History and Background of the Issue
Federal law requires large trucks to have rear underride guards but not side underride guards. At least three U.S. cities, Chicago, Boston, and New York mandate side guards on city-owned and/or contracted trucks as part of Vision Zero initiatives to eliminate crash deaths and injuries, particularly among pedestrians and bicyclists. There are currently no side underride laws in place for large semi-trailer and other large sized trucks that share our roads and highways today.
Many people believe that that side skirts found on many large transport trucks are in fact side underride protection devices and should a side collision occur between a passenger car and the side of a semi-trailer, this fiberglass skirt would offer protection to the vehicle occupants.
The immense size and weight of large transport trucks can result in devastating results for a passenger vehicle and its occupants should a underride collision occur. According to NHTSA data, 73% of all fatalities in a truck accident in 2014 were the occupants of other vehicles. In 2015, White House and DOT issue call to action to data scientists and public health experts as 2,348 more people died in crashes than in 2014.
As the number of truck crashes and the resulting injuries and fatalities continue to rise, addressing truck safety issues is integral to making our highways safe again. In 2015, 4,067 people were killed in crashes involving large trucks, representing a 20 percent increase from 2009. This is the first time truck crash deaths have exceeded 4,000 since 2008. Further, early release data for 2015 shows that there were 415,000 truck crashes, which resulted in 116,000 people injured in crashes involving large trucks — an increase of 45 and 57 percent since 2009, respectively. The annual cost to society from crashes involving commercial motor vehicles is estimated to be over $110 billion.

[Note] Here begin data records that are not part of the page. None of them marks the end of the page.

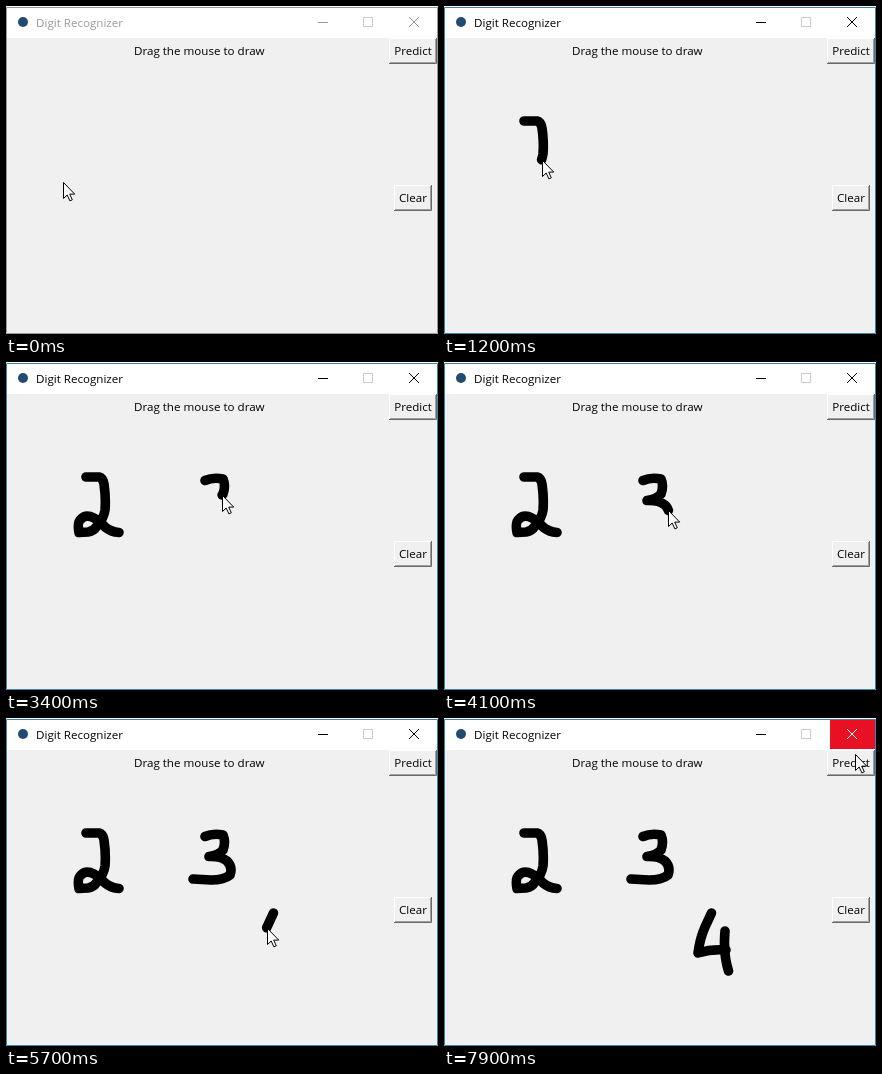
Animation of 432 by 328 pixels, one loop 8 s. Source, as an HTML page:

```html
<!DOCTYPE html>
<html lang="en">
<head>
<meta charset="utf-8">
<title>Digit Recognizer</title>
<style>
  html, body { margin: 0; width: 100%; height: 100%; overflow: hidden; background: #f0f0f0; }
  svg { display: block; width: 432px; height: 328px; }
  text { font: 11.6px "Open Sans", "Noto Sans", sans-serif; fill: #000; }
  .window { --frame: #3d84a6; --ink: #000; }
  .window.idle { --frame: #999; --ink: #999; }
  .frame { fill: none; stroke: var(--frame); }
  .title { fill: var(--ink); }
  .glyph { fill: none; stroke: var(--ink); }
  .off { fill: none; stroke: #ccc; }
  .hover { fill: none; }
  .closing .hover { fill: #e81123; }
  .closing .cross { stroke: #fff; }
  .ink path { fill: none; stroke: #000; stroke-width: 9.6; stroke-linecap: round; stroke-linejoin: round; }
</style>
</head>
<body>
<svg viewBox="0 0 432 328">
  <defs>
    <g id="face">
      <path d="M0 26V0H48" fill="none" stroke="#fff" stroke-width="2"/>
    </g>
  </defs>
  <g class="window" id="window">
    <rect width="432" height="328" fill="#f0f0f0"/>
    <rect width="432" height="32" fill="#fff"/>
    <rect class="hover" x="386" y="1" width="45" height="30"/>
    <circle cx="17" cy="16" r="5" fill="#234a70"/>
    <text class="title" x="30" y="21">Digit Recognizer</text>
    <path class="glyph" d="M312 16.5h10"/>
    <rect class="off" x="357.5" y="11.5" width="9" height="9"/>
    <path class="glyph cross" d="M403 11l10 10M413 11l-10 10"/>
    <text x="128" y="49">Drag the mouse to draw</text>
    <g id="buttons"></g>
    <path class="frame" d="M.5 1.5h431v326H.5z"/>
  </g>
  <g class="ink" id="ink"></g>
  <path id="cursor" fill="#fff" stroke="#000" d="M.5 .5v16l3.7-3.5 2.7 5.9 2.4-1.1-2.6-5.7h5z"/>
</svg>
<script>
const LOOP = 8000, STEP = 100;
const $ = id => document.getElementById(id);
const make = (parent, tag, attrs) => {
  const node = document.createElementNS('http://www.w3.org/2000/svg', tag);
  for (const key in attrs) node.setAttribute(key, attrs[key]);
  return parent.appendChild(node);
};

function addButton(label, x, y, w, h) {
  const g = make($('buttons'), 'g', { transform: `translate(${x} ${y})` });
  make(g, 'rect', { width: w, height: h, fill: '#f0f0f0' });
  make(g, 'path', { d: `M.5 ${h}V.5H${w}`, fill: 'none', stroke: '#fff' });
  make(g, 'path', { d: `M1 ${h - 1.5}H${w - 1.5}V1`, fill: 'none', stroke: '#a0a0a0' });
  make(g, 'path', { d: `M0 ${h - .5}H${w - .5}V0`, fill: 'none', stroke: '#696969' });
  make(g, 'text', { x: w / 2, y: 17, 'text-anchor': 'middle' }).textContent = label;
}
addButton('Predict', 383, 32, 48, 26);
addButton('Clear', 388, 179, 38, 26);

// Each pen stroke: path, then [time, distance] stops; the last stop ends the path.
const strokes = [
  ['M80 115H93Q97 116 98 122Q100 136 99 148Q98 156 91 164Q88 169 82 170L73 170.5Q71 160 75 157Q80 152 88 156Q94 159 99 165Q105 170 113 170.5',
    [700, 0], [1200, 54], [2300]],
  ['M199 118.5Q207 115 217 117Q220 124 217 132Q213 137 203 138.5Q215 138 221 143Q227 149 224 157Q218 162 205 162L187 161',
    [3000, 0], [3400, 35], [3800, 51], [4700]],
  ['M267.5 195L261 209Q256 220 254 235Q267 231 282 232', [5400, 0], [6700]],
  ['M281 213Q279 236 284.5 253', [6900, 0], [7400]]
].map(([d, ...stops]) => {
  const path = make($('ink'), 'path', { d });
  const length = path.getTotalLength();
  stops[stops.length - 1][1] = length;
  return { path, length, stops, start: stops[0][0], end: stops[stops.length - 1][0] };
});

// Pointer travel between strokes: [time, x, y].
const travel = [
  [[0, 57, 176], [500, 80, 115]],
  [[2400, 113, 171], [2500, 207, 95], [2800, 199, 118]],
  [[4700, 187, 161], [5300, 268, 195]],
  [[6700, 282, 232], [6900, 281, 213]],
  [[7500, 284, 253], [7800, 408, 14], [7900, 411, 36]]
];

function valueAt(stops, t, column = 1) {
  if (t <= stops[0][0]) return stops[0][column];
  const next = stops.findIndex(s => s[0] > t);
  if (next < 0) return stops[stops.length - 1][column];
  const a = stops[next - 1], b = stops[next];
  return a[column] + (b[column] - a[column]) * (t - a[0]) / (b[0] - a[0]);
}

function pointer(t) {
  const pen = strokes.find(s => t >= s.start && t <= s.end);
  if (pen) return pen.path.getPointAtLength(valueAt(pen.stops, t));
  const move = travel.filter(m => m[0][0] <= t).pop();
  return { x: valueAt(move, t, 1), y: valueAt(move, t, 2) };
}

function draw(now) {
  const t = Math.floor(now % LOOP / STEP) * STEP;
  for (const { path, length, stops, start } of strokes) {
    path.style.display = t < start ? 'none' : '';
    path.style.strokeDasharray = `${valueAt(stops, t)} ${length + 20}`;
  }
  $('window').classList.toggle('idle', t < 700);
  $('window').classList.toggle('closing', t >= 7800);
  const { x, y } = pointer(t);
  $('cursor').setAttribute('transform', `translate(${Math.round(x)} ${Math.round(y)})`);
  requestAnimationFrame(draw);
}
draw(performance.now());
</script>
</body>
</html>
```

What is a side, rear or front underride crash?
Few truck accidents are more destructive than those that involve a passenger car which gets lodged or pinned underneath a large transport truck. The tractor trailer bed is often higher than the hood of a standard vehicle which when a side, front or rear underride crash occurs, the car goes partially or completely under a truck or trailer. This significantly increases the chance of severe injury or death as most safety accessories and devices like airbags, anti-avoidance technology, and other type equipment are rendered ineffective because of the difference in heights between transport trucks and regular passenger vehicles.
What can be done to prevent this type of accident?

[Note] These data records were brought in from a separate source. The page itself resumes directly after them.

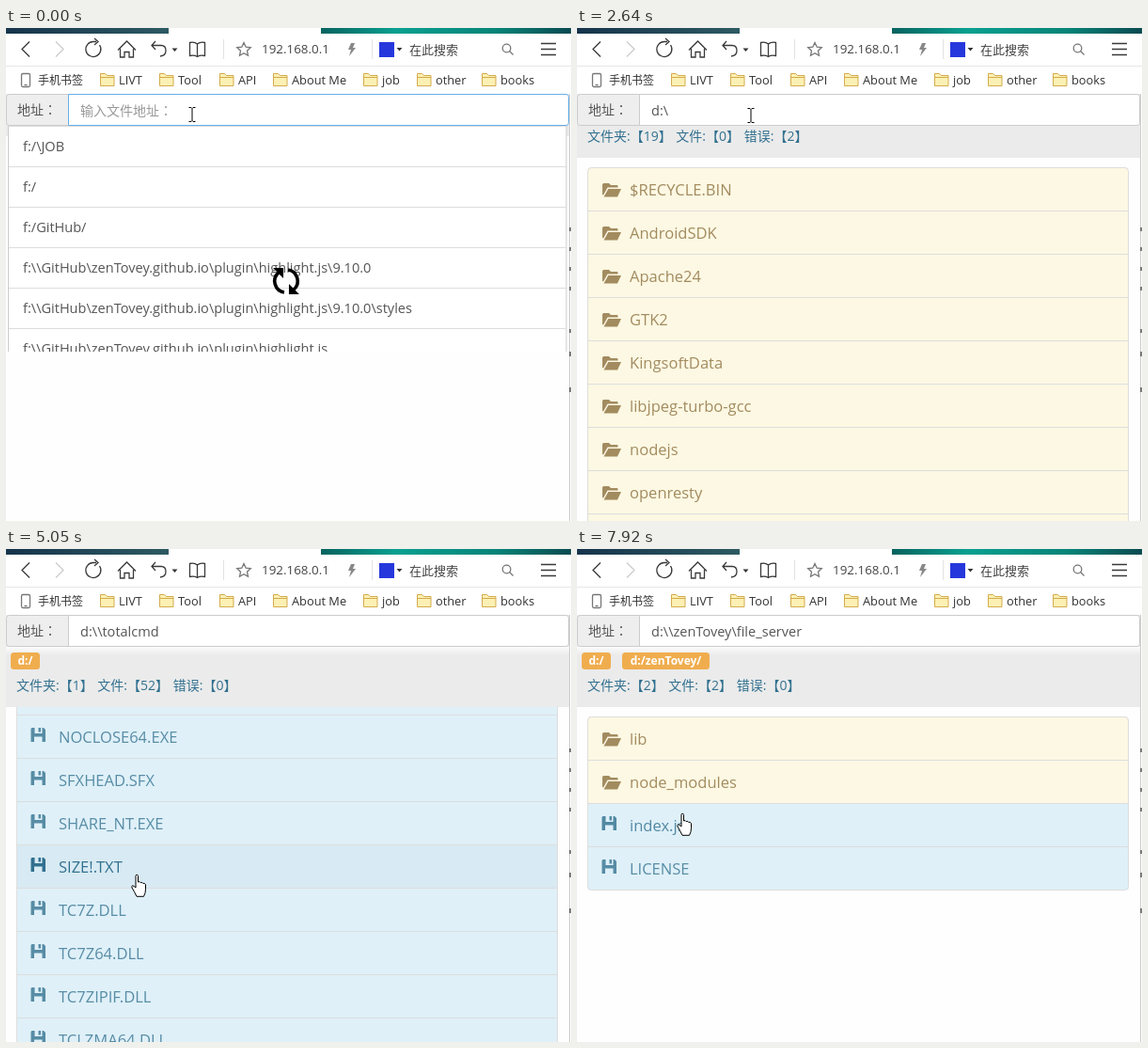
These frames come from a looping animation (601x524 px, 8 s). An HTML page:

```html
<!DOCTYPE html>
<html lang="zh-CN">
<head>
<meta charset="utf-8">
<title>File browser</title>
<style>
html, body { margin: 0; width: 100%; height: 100%; overflow: hidden; background: #fff; }
svg { display: block; }
text { font-family: 'Open Sans', 'Noto Sans CJK SC', 'Noto Sans CJK', 'Noto Sans', sans-serif; fill: #555; white-space: pre; }
.row { font-size: 16.55px; }
.path { font-size: 14.55px; }
.cjk { font-size: 14px; }
.mid { font-family: 'Noto Sans CJK TC', 'Noto Sans CJK', sans-serif; }
.mark { font-size: 12.8px; fill: #333; }
.tag { font-size: 12px; font-weight: 700; fill: #fff; }
.info { fill: #31708f; word-spacing: 1px; }
.ico { fill: none; stroke: #3a3a3a; stroke-width: 1.3; }
</style>
</head>
<body>
<svg id="stage" width="601" height="524" viewBox="0 0 601 524">
  <defs>
    <linearGradient id="left"><stop offset="0" stop-color="#16344b"/><stop offset="1" stop-color="#2d5a63"/></linearGradient>
    <linearGradient id="right"><stop offset="0" stop-color="#07635f"/><stop offset=".3" stop-color="#0aa090"/><stop offset=".7" stop-color="#088478"/><stop offset="1" stop-color="#0a4a50"/></linearGradient>
    <linearGradient id="fade" x2="0" y2="1"><stop offset="0" stop-color="#fbfbfb"/><stop offset="1" stop-color="#ebebeb"/></linearGradient>
    <clipPath id="dropClip"><rect y="104" width="599" height="240"/></clipPath>
  </defs>
  <rect width="601" height="524" fill="#fefefe"/>
  <g id="lists"></g>
  <rect id="head" y="70" width="599" height="45" fill="#ebebeb"/>
  <rect id="glow" y="104" width="599" height="9" fill="url(#fade)"/>
  <g id="tags"></g>
  <text id="info" class="cjk info" x="11"></text>
  <rect x=".5" y="70.5" width="70" height="33" rx="3" fill="#eee" stroke="#ccc"/>
  <text class="cjk" x="12" y="92">地址<tspan class="mid" lang="zh-TW">：</tspan></text>
  <path id="field" d="M66.5 70.5H596q2.5 0 2.5 3V100.5q0 3-2.5 3H66.5z" fill="#fff"/>
  <text id="value" class="path" x="79" y="92.5"></text>
  <text id="hint" class="cjk" x="79" y="93" style="fill:#999">输入文件地址<tspan class="mid" lang="zh-TW">：</tspan></text>
  <g id="drop" clip-path="url(#dropClip)"></g>
  <rect id="thumb" x="595" width="4" height="192" rx="2" fill="#c4c4c4"/>
  <g id="spin">
    <g id="arm"><path d="M-12-2A12 12 0 0 1 9-8" fill="none" stroke="#000" stroke-width="3.6"/><path d="M14-14V-3H3z"/></g>
    <use href="#arm" transform="rotate(180)"/>
  </g>
  <g id="chrome">
    <rect width="601" height="70" fill="#fff"/>
    <rect width="173" height="6" fill="url(#left)"/>
    <rect x="335" width="266" height="6" fill="url(#right)"/>
    <path d="M0 40.5H601" stroke="#e6e6e6"/>
    <path d="M231.5 12V33M389.5 12V33" stroke="#e2e2e2"/>
    <g class="ico">
      <path d="M25 14.5L17 22.5l8 8"/>
      <path id="forward" d="M53 14.5l8 8-8 8"/>
      <path d="M99.5 18A8 8 0 1 1 93 14.5h3M94 11l4 3.5-4 3.5"/>
      <path d="M119 23.5L128.5 14l9.5 9.5M121.5 22V31H126V25.5H131V31H135.5V22"/>
      <path d="M159 14l-4 4.5 4 4.5M155 18.5H165q5 0 5 5.5t-6 6"/>
      <path d="M203.5 17q-3-2.5-8-1.5V29.5q5-1 8 1 3-2 8-1V15.5q-5-1-8 1.500V30"/>
      <path d="M253 15.5l2.2 4.7 5.1.6-3.8 3.5 1 5-4.5-2.5-4.5 2.5 1-5-3.8-3.5 5.1-.6z" style="stroke:#777"/>
      <circle cx="532.5" cy="21.5" r="4.3" style="stroke:#777"/><path d="M535.5 24.5l4 4" style="stroke:#777"/>
      <path d="M569 16.5h16M569 22.5h16M569 28.5h16"/>
      <rect x="16.5" y="48.5" width="9" height="14" rx="1.5" style="stroke:#777"/><path d="M19.5 60.5h3" style="stroke:#777"/>
    </g>
    <path d="M176.5 21.5h6l-3 3.5zM415.5 21h6l-3 3.5z" fill="#333"/>
    <path d="M367 16h4l-2 5h3l-7 9 2-7h-3z" fill="#888"/>
    <rect x="397" y="15" width="16" height="16" fill="#2638dc"/>
    <text x="272" y="27" style="font-size:13.4px;fill:#444">192.168.0.1</text>
    <text x="429" y="28" style="font-size:13px;fill:#444">在此搜索</text>
    <text x="34" y="60" style="font-size:12px;fill:#333">手机书签</text>
  </g>
  <path d="M599.5 70V524" stroke="#ccc"/>
  <path d="M600 212v4m0 17v4m0 17v4m0 17v4m0 41v4m0 20v5m0 33v5" stroke="#777" stroke-width="2"/>
  <g id="cursor">
    <path id="beam" d="M-3.5-7.5h2.500l1 1 1-1h2.500M0-6.5V6.500M-3.500 7.500h2.500l1-1 1 1h2.500" fill="none" stroke="#000"/>
    <path id="arrow" d="M0 0V16l3.7-3.5 2.6 6 2.4-1-2.6-5.8H11.5z" fill="#fff" stroke="#000"/>
    <path id="hand" transform="translate(-6 0)" d="M5 1.5q0-1.2 1.2-1.2t1.3 1.2V8q2-1 2.6.6 2-.8 2.6.8 2-.6 2.8 1.4v5q0 4-2 7.500H6Q4 19 1 14q-.6-2 .6-2.2Q3 12 5 14z" fill="#fff" stroke="#000"/>
  </g>
</svg>
<script>
const $ = id => document.getElementById(id);
const raw = String.raw;
const LOOP = 8000, ROW = 46, USER = 'zenTovey';

function add(parent, tag, attrs, text) {
  const el = document.createElementNS('http://www.w3.org/2000/svg', tag);
  for (const k in attrs) el.setAttribute(k, attrs[k]);
  if (text !== undefined) el.textContent = text;
  parent.append(el);
  return el;
}
const set = (el, k, v) => el.setAttribute(k, v);
const show = (el, on) => { el.style.display = on ? '' : 'none'; };
const clamp = v => Math.max(0, Math.min(1, v));

// Linear interpolation over [time, value, value...] points
function track(points, t) {
  let i = 0;
  while (i < points.length - 2 && t >= points[i + 1][0]) i++;
  const a = points[i], b = points[i + 1], k = clamp((t - a[0]) / (b[0] - a[0]));
  return a.slice(1).map((v, n) => v + (b[n + 1] - v) * k);
}

const folderIcon = 'M0 13V2.5Q0 1 1.5 1H7l2 2H15.5q1 0 1 1V5.5H5.5L1 13.5zM6.3 7H20l-4 8.5H1.5z';
const diskIcon = 'M1 0H4V6H12V0H13.5L15.5 2V15H12V9.5H3.5V15H0V1zM8 0H10.5V4.5H8z';
const kinds = {
  dir: { bg: '#fcf8e3', over: '#fff5e2', ink: '#8a6d3b', icon: folderIcon, at: [27, 15] },
  file: { bg: '#dff0f8', over: '#d8eaf3', ink: '#31708f', icon: diskIcon, at: [26.5, 13] },
  bad: { bg: '#f2dede', over: '#ebcccc', ink: '#a94442', icon: diskIcon, at: [26.5, 13] }
};

function makeList(top, dirs, files = [], bad = []) {
  const g = add($('lists'), 'g', {});
  const rows = [];
  const put = kind => name => {
    const y = rows.length * ROW, k = kinds[kind];
    add(g, 'rect', { x: 11, y, width: 576, height: ROW, fill: k.bg });
    const over = add(g, 'rect', { x: 11, y, width: 576, height: ROW, fill: k.over, opacity: 0 });
    add(g, 'path', { d: `M11 ${y - .5}H587`, stroke: '#ddd' });
    const ink = add(g, 'g', { fill: k.ink, opacity: .78 });
    add(ink, 'path', { d: k.icon, transform: `translate(${k.at[0]} ${y + k.at[1]})` });
    add(ink, 'text', { class: 'row', x: 56, y: y + 29, style: 'fill:' + k.ink }, name);
    rows.push({ over, ink });
  };
  dirs.forEach(put('dir'));
  files.forEach(put('file'));
  bad.forEach(put('bad'));
  const height = rows.length * ROW;
  // white frame rounds the outer corners
  add(g, 'rect', { x: 10, y: -1.5, width: 578, height: height + 2, rx: 4, fill: 'none', stroke: '#fefefe', 'stroke-width': 2 });
  add(g, 'rect', { x: 11.5, y: -.5, width: 575, height, rx: 4, fill: 'none', stroke: '#ddd' });
  return { g, rows, top };
}

const root = makeList(149,
  ['$RECYCLE.BIN', 'AndroidSDK', 'Apache24', 'GTK2', 'KingsoftData', 'libjpeg-turbo-gcc', 'nodejs', 'openresty',
   'PerfLogs', 'php', 'Program Files', 'Program Files (x86)', 'ProgramData', 'Python27', 'QMDownload', 'totalcmd',
   'www', 'xampp', USER], [], ['pagefile.sys', 'System Volume Information']);
const tools = makeList(179, ['LANGUAGE'],
  ['CGLPT64.SYS', 'CGLPT9X.VXD', 'CGLPTNT.SYS', 'DEFAULT.BAR', 'DESCRIPT.ION', 'FILE_ID.DIZ', 'FRERES32.DLL',
   'HISTORY.TXT', 'KEYBOARD.TXT', 'NO.BAR', 'NOCLOSE.EXE', 'NOCLOSE64.EXE', 'SFXHEAD.SFX', 'SHARE_NT.EXE',
   'SIZE!.TXT', 'TC7Z.DLL', 'TC7Z64.DLL', 'TC7ZIPIF.DLL', 'TCLZMA64.DLL', 'TCMADM64.EXE', 'TCMADMIN.EXE',
   'TCMDLZMA.DLL', 'TCMDX32.EXE', 'TCMDX64.EXE']);
const home = makeList(179, ['file_server', 'plugin']);
const server = makeList(179, ['lib', 'node_modules'], ['index.js', 'LICENSE']);
const lists = [root, tools, home, server];

// Each scene loads from "at", then its list fades in between fade[0] and fade[1]
const scenes = [
  { at: 0, list: root, fade: [860, 1620], path: '', count: [19, 0, 2], tags: 0 },
  { at: 1900, list: root, fade: [2080, 2260], path: 'd:\\', count: [19, 0, 2], tags: 0 },
  { at: 3930, list: tools, fade: [4000, 4180], path: raw`d:\\totalcmd`, count: [1, 52, 0], tags: 1 },
  { at: 5320, list: root, fade: [5400, 5580], path: 'd:\\', count: [19, 0, 2], tags: 0 },
  { at: 6850, list: home, fade: [6940, 7100], path: raw`d:\\` + USER, count: [2, 0, 0], tags: 1 },
  { at: 7300, list: server, fade: [7400, 7600], path: raw`d:\\` + USER + raw`\file_server`, count: [2, 2, 0], tags: 2 }
];
const scrolls = [[0, 0], [2900, 0], [3260, 300], [3440, 300], [3700, 500], [3929, 500], [3930, 0], [4520, 0],
  [5050, 554], [5230, 600], [5319, 600], [5320, 0], [5480, 0], [5950, 507], [6130, 619], [6849, 619], [6850, 0], [8000, 0]];
const moves = [[0, 198, 92], [2080, 198, 92], [2260, 185, 92], [2640, 185, 92], [2900, 112, 340], [3260, 105, 350],
  [3440, 105, 350], [3700, 105, 362], [4160, 105, 362], [4340, 139, 346], [5320, 139, 346], [5600, 113, 393],
  [6220, 113, 393], [6430, 112, 285], [6670, 112, 381], [6850, 112, 381], [7150, 112, 196], [7650, 112, 196], [7920, 112, 281]];
// list, row, from, to
const hovers = [[root, 15, 3650, 3930], [tools, 15, 4850, 5320], [root, 15, 5850, 5900], [root, 16, 5910, 5990],
  [root, 18, 6450, 6850], [home, 0, 7120, 7300], [server, 2, 7900, 8000]];

const repo = raw`f:\\GitHub` + '\\' + USER + raw`.github.io\plugin\highlight.js`;
const recent = ['d:\\', raw`f:/\JOB`, 'f:/', 'f:/GitHub/', repo + raw`\9.10.0`, repo + raw`\9.10.0\styles`, repo];
const drop = $('drop');
add(drop, 'rect', { x: 2.5, y: 104.5, width: 593.5, height: 260, fill: '#fff', stroke: '#ccc' });
const items = add(drop, 'g', {});
recent.forEach((name, i) => {
  const y = 61 + i * 43;
  add(items, 'text', { class: 'path', x: 18, y: y + 27 }, name);
  add(items, 'path', { d: `M3 ${y + 43.5}H596`, stroke: '#ddd' });
});

const tags = [[5, 31, 'd:/'], [48, 93, `d:/${USER}/`]].map(([x, width, label]) => {
  const g = add($('tags'), 'g', {});
  add(g, 'rect', { x, y: 110, width, height: 18, rx: 3.5, fill: '#f0ad4e' });
  add(g, 'text', { class: 'tag', x: x + width / 2, y: 123, 'text-anchor': 'middle' }, label);
  return g;
});

[[100, 'LIVT'], [163, 'Tool'], [227, 'API'], [284, 'About Me'], [380, 'job'], [437, 'other'], [506, 'books']].forEach(([x, name]) => {
  add($('chrome'), 'path', { d: `M${x + .5} 61.5V48.5h5l2 2h7.5v11zM${x + .5} 52.5h14.5`, fill: '#fdf0b4', stroke: '#d3ab4c' });
  add($('chrome'), 'text', { class: 'mark', x: x + 20, y: 60 }, name);
});

const typed = t => 'd:\\'.slice(0, [630, 1080, 1440].filter(k => t >= k).length);

function render(t) {
  const scene = scenes.filter(s => s.at <= t).pop();
  const first = scene.at === 0, open = t < 2170;
  const [scroll] = track(scrolls, t);

  lists.forEach(l => show(l.g, l === scene.list));
  const { g, rows, top } = scene.list;
  set(g, 'transform', `translate(0 ${top - Math.round(scroll)})`);
  set(g, 'opacity', clamp((t - scene.fade[0]) / (scene.fade[1] - scene.fade[0])));
  rows.forEach((r, i) => {
    let k = 0;
    for (const [list, row, from, to] of hovers)
      if (list === scene.list && row === i) k = Math.max(k, Math.min(clamp((t - from) / 180), clamp(1 - (t - to) / 180)));
    set(r.over, 'opacity', k);
    set(r.ink, 'opacity', .78 + .22 * k);
  });

  set($('head'), 'height', scene.tags ? 98 : first && t < 720 ? 45 : 68);
  show($('glow'), scene.tags);
  tags.forEach((el, i) => show(el, i < scene.tags));
  const [d, f, e] = scene.count;
  $('info').textContent = `文件夹:【${d}】 文件:【${f}】 错误:【${e}】`;
  set($('info'), 'y', scene.tags ? 150 : 120);

  const value = first ? typed(t) : scene.path;
  $('value').textContent = value;
  show($('hint'), !value);
  set($('field'), 'stroke', open ? '#66afe9' : '#ccc');
  show(drop, open);
  set(items, 'transform', `translate(0 ${first ? 0 : 43})`);
  show(items.firstChild, !first);

  show($('thumb'), t >= 3260 && t < 3930);
  set($('thumb'), 'y', 70 + scroll * 454 / 1073);

  show($('spin'), t < scene.fade[0]);
  const turn = (first ? 90 : 0) + (t - scene.at) * .36;
  set($('spin'), 'transform', `translate(${first ? 298 : 299} ${first ? 269 : 268}) rotate(${turn})`);
  $('forward').style.stroke = t >= 5320 && t < 6850 ? '#3a3a3a' : '#ccc';

  const [x, y] = track(moves, t);
  set($('cursor'), 'transform', `translate(${Math.round(x)} ${Math.round(y)})`);
  const shape = y < 104 ? 'beam' : t < 4000 ? 'arrow' : 'hand';
  ['beam', 'arrow', 'hand'].forEach(id => show($(id), id === shape));
}

const start = performance.now();
function tick() {
  render((performance.now() - start) % LOOP);
  requestAnimationFrame(tick);
}
render(0);
requestAnimationFrame(tick);
</script>
</body>
</html>
```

Recently the IIHS wanted to see what differences there were when a vehicle crashes into the side of an unprotected semi trailer/ The test was set to evaluated a side underride guard crash at 35-mph. One test crash involved a mid-sized vehicle and a semi-trailer outfitted with a typical composite side fairing side skirt intended only to improve save fuel and aerodynamics. The second test involved a mid-sized vehicle and a semi-trailer outfitted with a typical composite side fairing skirt and a side underride protection devices (AngelWing). Although the crash specifications were similar (trailer, speed and vehicle type), the results were dramatically different.
As seen in the video shown on the previous section, the two tests involved a midsize car striking the center of a 53-foot-long dry van trailer. The difference between the two tests was that the crash with the side underride protection device (AngelWing) didn’t allow the car to penetrate the underride and go underneath and strike the trailer.
The end result was that the vehicle’s safety devices (air bags, safety belt, and crumple zones) could properly restrain the test dummy located in the driver seat. In the second test, with only the side fairing skirt and no side underride protection device, the car traveled underneath the trailer, slammed into the windshield and impacted the side of the trailer. If the semi-trailer was in motion, the car could have possibly flipped the trailer, come into contact with the rear wheels, or both, risking the life or the semi-trailer occupants as well.
The resulting impact sheared off part of the roof, and the vehicle became wedged beneath the trailer. In a real-world crash like this, any occupants in the car would likely sustain fatal injuries.
In summary, trailer fairing skirts are specifically designed to control the flow of air underneath the semi-trailers and reduce fuel consumption and not engage safety features of vehicles such as airbags, crumple zones or anti-avoidance technology (if equipped). Should an impact occur, the car will breach the skirt and travel underneath the trailer and passenger compartment intrusion (“PCI”) will occur, possibly causing life-altering injuries or death.
How do truck side guards work?
Truck side guards or Side Underride Protection Devices are attached directly to the cross member of the semi-trailer body at specified intervals. Upon impact, the structure engages and deploys the vehicle’s built-in safety features such as airbags, anti-avoidance sensors, crumple zones or seat belts, designed to protect its occupants from possible injury or death.
The end result is that the side underride protection device provides a stable structure which prevents the car from traveling under the trailer and engages the safety features of the vehicle. This combination protects all vehicle and truck occupants should a side collision occur.
Do I need to replace my fuel-saving, side fairing skirt?
AirFlow Deflector Side Guards are designed to work and integrate with most fuel saving side fairing skirts available in the marketplace. The end result is that users can maintain their current fuel efficiency levels and SmartWay™ certification (if applicable).
Should a fuel savings skirt be needed, we work with most companies or one can be supplied through AirFlow Deflector. Please contact AFD or your dealership for further details.